■ Your assignment: Repeat the entries exactly but omit the pictures.

■ Recorded data:
┌──

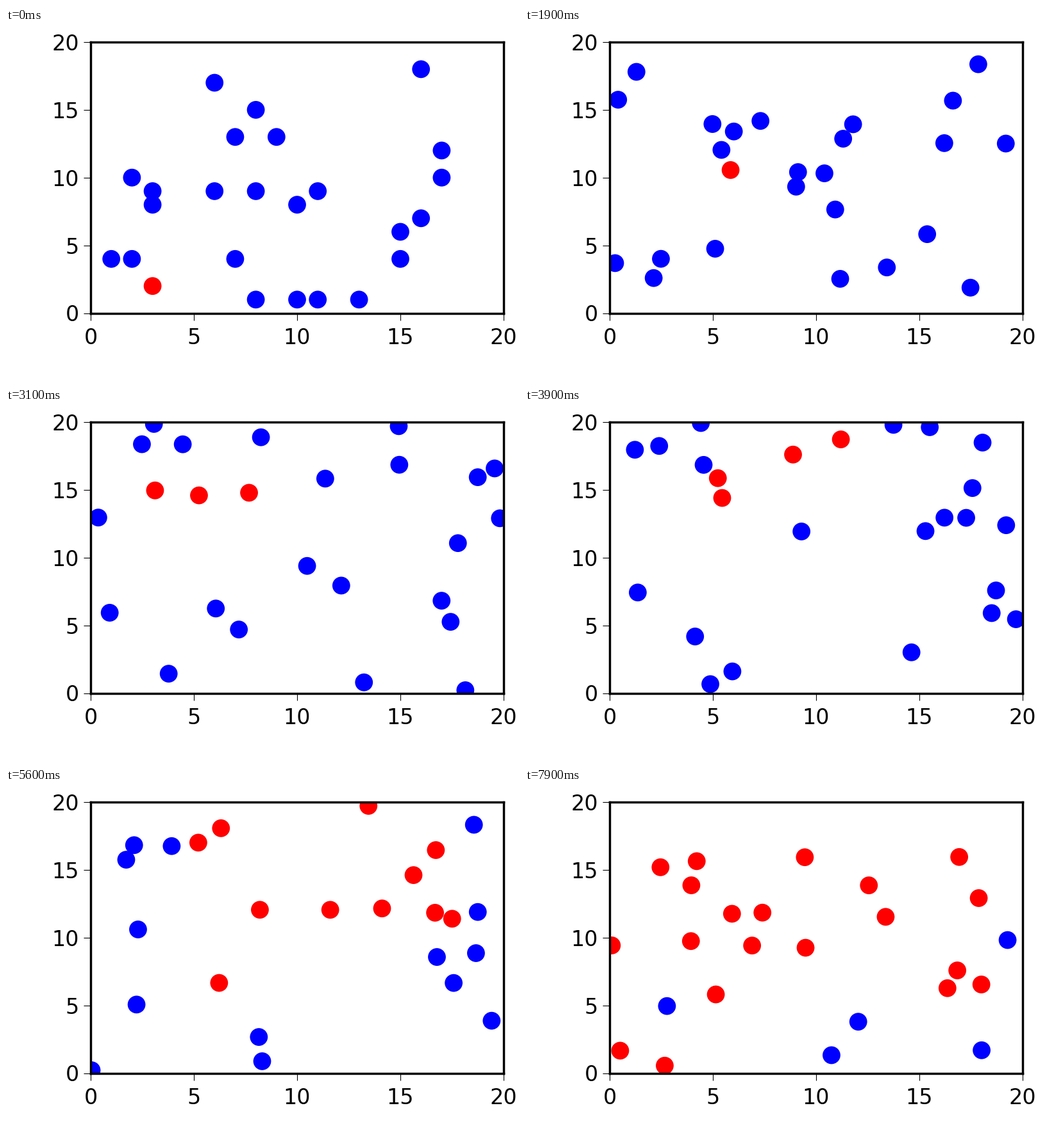
A matplotlib script that plays this animation: 800 by 550 pixels, repeating every 8000 ms.

```python
import numpy as np
import matplotlib.pyplot as plt
from matplotlib.animation import FuncAnimation

STEPS = 80
SIZE = 20
DIAMETER = 1
MAX_SPEED = 0.6
SUBSTEPS = 4
HALF_SICK, SPREAD_TIME = 60.3, 13.5
HEALTHY, SICK = "#0000ff", "#ff0000"

# The first dot is the one that starts sick.
START = np.array([
    (3, 2), (1, 4), (2, 4), (2, 10), (3, 9), (3, 8), (6, 17), (6, 9), (7, 13),
    (7, 4), (8, 15), (8, 9), (8, 1), (9, 13), (10, 8), (10, 1), (11, 9), (11, 1),
    (13, 1), (15, 6), (15, 4), (16, 18), (16, 7), (17, 12), (17, 10),
], dtype=float)


def collide(pos, vel):
    """Elastic hits between equal discs: swap speed along the line of contact."""
    for i in range(len(pos)):
        for j in range(i):
            gap = pos[i] - pos[j]
            dist = np.hypot(*gap)
            if dist > DIAMETER:
                continue
            normal = gap / dist
            closing = (vel[i] - vel[j]) @ normal
            if closing < 0:
                vel[i] -= closing * normal
                vel[j] += closing * normal


def move(pos, vel):
    for _ in range(SUBSTEPS):
        collide(pos, vel)
        pos += vel / SUBSTEPS
        outside = (pos < 0) | (pos > SIZE)
        vel[outside] *= -1
        pos[:] = SIZE - np.abs(SIZE - np.abs(pos))


def sick_total(step):
    """Logistic growth of the number of sick dots."""
    return max(1, round(len(START) / (1 + np.exp((HALF_SICK - step) / SPREAD_TIME))))


def spread(pos, sick, total):
    """The healthy dot closest to a sick one catches it next."""
    while sick.sum() < total:
        gaps = np.linalg.norm(pos[:, None] - pos[sick], axis=2).min(axis=1)
        gaps[sick] = np.inf
        sick[gaps.argmin()] = True


def simulate():
    rng = np.random.default_rng(7)
    pos = START.copy()
    vel = rng.uniform(-MAX_SPEED, MAX_SPEED, pos.shape)
    sick = np.arange(len(pos)) == 0
    history = []
    for step in range(STEPS):
        spread(pos, sick, sick_total(step))
        history.append((pos.copy(), np.where(sick, SICK, HEALTHY)))
        move(pos, vel)
    return history


history = simulate()

plt.rcParams.update({"font.family": "DejaVu Sans", "axes.linewidth": 2.5})
fig, ax = plt.subplots(figsize=(8, 5.5), dpi=100)
fig.subplots_adjust(left=0.165, right=0.97, bottom=0.19, top=0.96)
ticks = range(0, SIZE + 1, 5)
ax.set(xlim=(0, SIZE), ylim=(0, SIZE), xticks=ticks, yticks=ticks)
ax.tick_params(length=8, width=0.8, labelsize=24)
ax.tick_params(axis="x", pad=8)
ax.tick_params(axis="y", pad=5)

dots = ax.scatter(*START.T, s=400, linewidths=0)


def update(step):
    pos, colors = history[step]
    dots.set_offsets(pos)
    dots.set_facecolors(colors)
    return (dots,)


anim = FuncAnimation(fig, update, frames=STEPS, interval=100, repeat=True, repeat_delay=0)
plt.show()
```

└──

■ Finished task:
A matplotlib script that plays this animation: 800 by 550 pixels, repeating every 8000 ms.

```python
import numpy as np
import matplotlib.pyplot as plt
from matplotlib.animation import FuncAnimation

STEPS = 80
SIZE = 20
DIAMETER = 1
MAX_SPEED = 0.6
SUBSTEPS = 4
HALF_SICK, SPREAD_TIME = 60.3, 13.5
HEALTHY, SICK = "#0000ff", "#ff0000"

# The first dot is the one that starts sick.
START = np.array([
    (3, 2), (1, 4), (2, 4), (2, 10), (3, 9), (3, 8), (6, 17), (6, 9), (7, 13),
    (7, 4), (8, 15), (8, 9), (8, 1), (9, 13), (10, 8), (10, 1), (11, 9), (11, 1),
    (13, 1), (15, 6), (15, 4), (16, 18), (16, 7), (17, 12), (17, 10),
], dtype=float)


def collide(pos, vel):
    """Elastic hits between equal discs: swap speed along the line of contact."""
    for i in range(len(pos)):
        for j in range(i):
            gap = pos[i] - pos[j]
            dist = np.hypot(*gap)
            if dist > DIAMETER:
                continue
            normal = gap / dist
            closing = (vel[i] - vel[j]) @ normal
            if closing < 0:
                vel[i] -= closing * normal
                vel[j] += closing * normal


def move(pos, vel):
    for _ in range(SUBSTEPS):
        collide(pos, vel)
        pos += vel / SUBSTEPS
        outside = (pos < 0) | (pos > SIZE)
        vel[outside] *= -1
        pos[:] = SIZE - np.abs(SIZE - np.abs(pos))


def sick_total(step):
    """Logistic growth of the number of sick dots."""
    return max(1, round(len(START) / (1 + np.exp((HALF_SICK - step) / SPREAD_TIME))))


def spread(pos, sick, total):
    """The healthy dot closest to a sick one catches it next."""
    while sick.sum() < total:
        gaps = np.linalg.norm(pos[:, None] - pos[sick], axis=2).min(axis=1)
        gaps[sick] = np.inf
        sick[gaps.argmin()] = True


def simulate():
    rng = np.random.default_rng(7)
    pos = START.copy()
    vel = rng.uniform(-MAX_SPEED, MAX_SPEED, pos.shape)
    sick = np.arange(len(pos)) == 0
    history = []
    for step in range(STEPS):
        spread(pos, sick, sick_total(step))
        history.append((pos.copy(), np.where(sick, SICK, HEALTHY)))
        move(pos, vel)
    return history


history = simulate()

plt.rcParams.update({"font.family": "DejaVu Sans", "axes.linewidth": 2.5})
fig, ax = plt.subplots(figsize=(8, 5.5), dpi=100)
fig.subplots_adjust(left=0.165, right=0.97, bottom=0.19, top=0.96)
ticks = range(0, SIZE + 1, 5)
ax.set(xlim=(0, SIZE), ylim=(0, SIZE), xticks=ticks, yticks=ticks)
ax.tick_params(length=8, width=0.8, labelsize=24)
ax.tick_params(axis="x", pad=8)
ax.tick_params(axis="y", pad=5)

dots = ax.scatter(*START.T, s=400, linewidths=0)


def update(step):
    pos, colors = history[step]
    dots.set_offsets(pos)
    dots.set_facecolors(colors)
    return (dots,)


anim = FuncAnimation(fig, update, frames=STEPS, interval=100, repeat=True, repeat_delay=0)
plt.show()
```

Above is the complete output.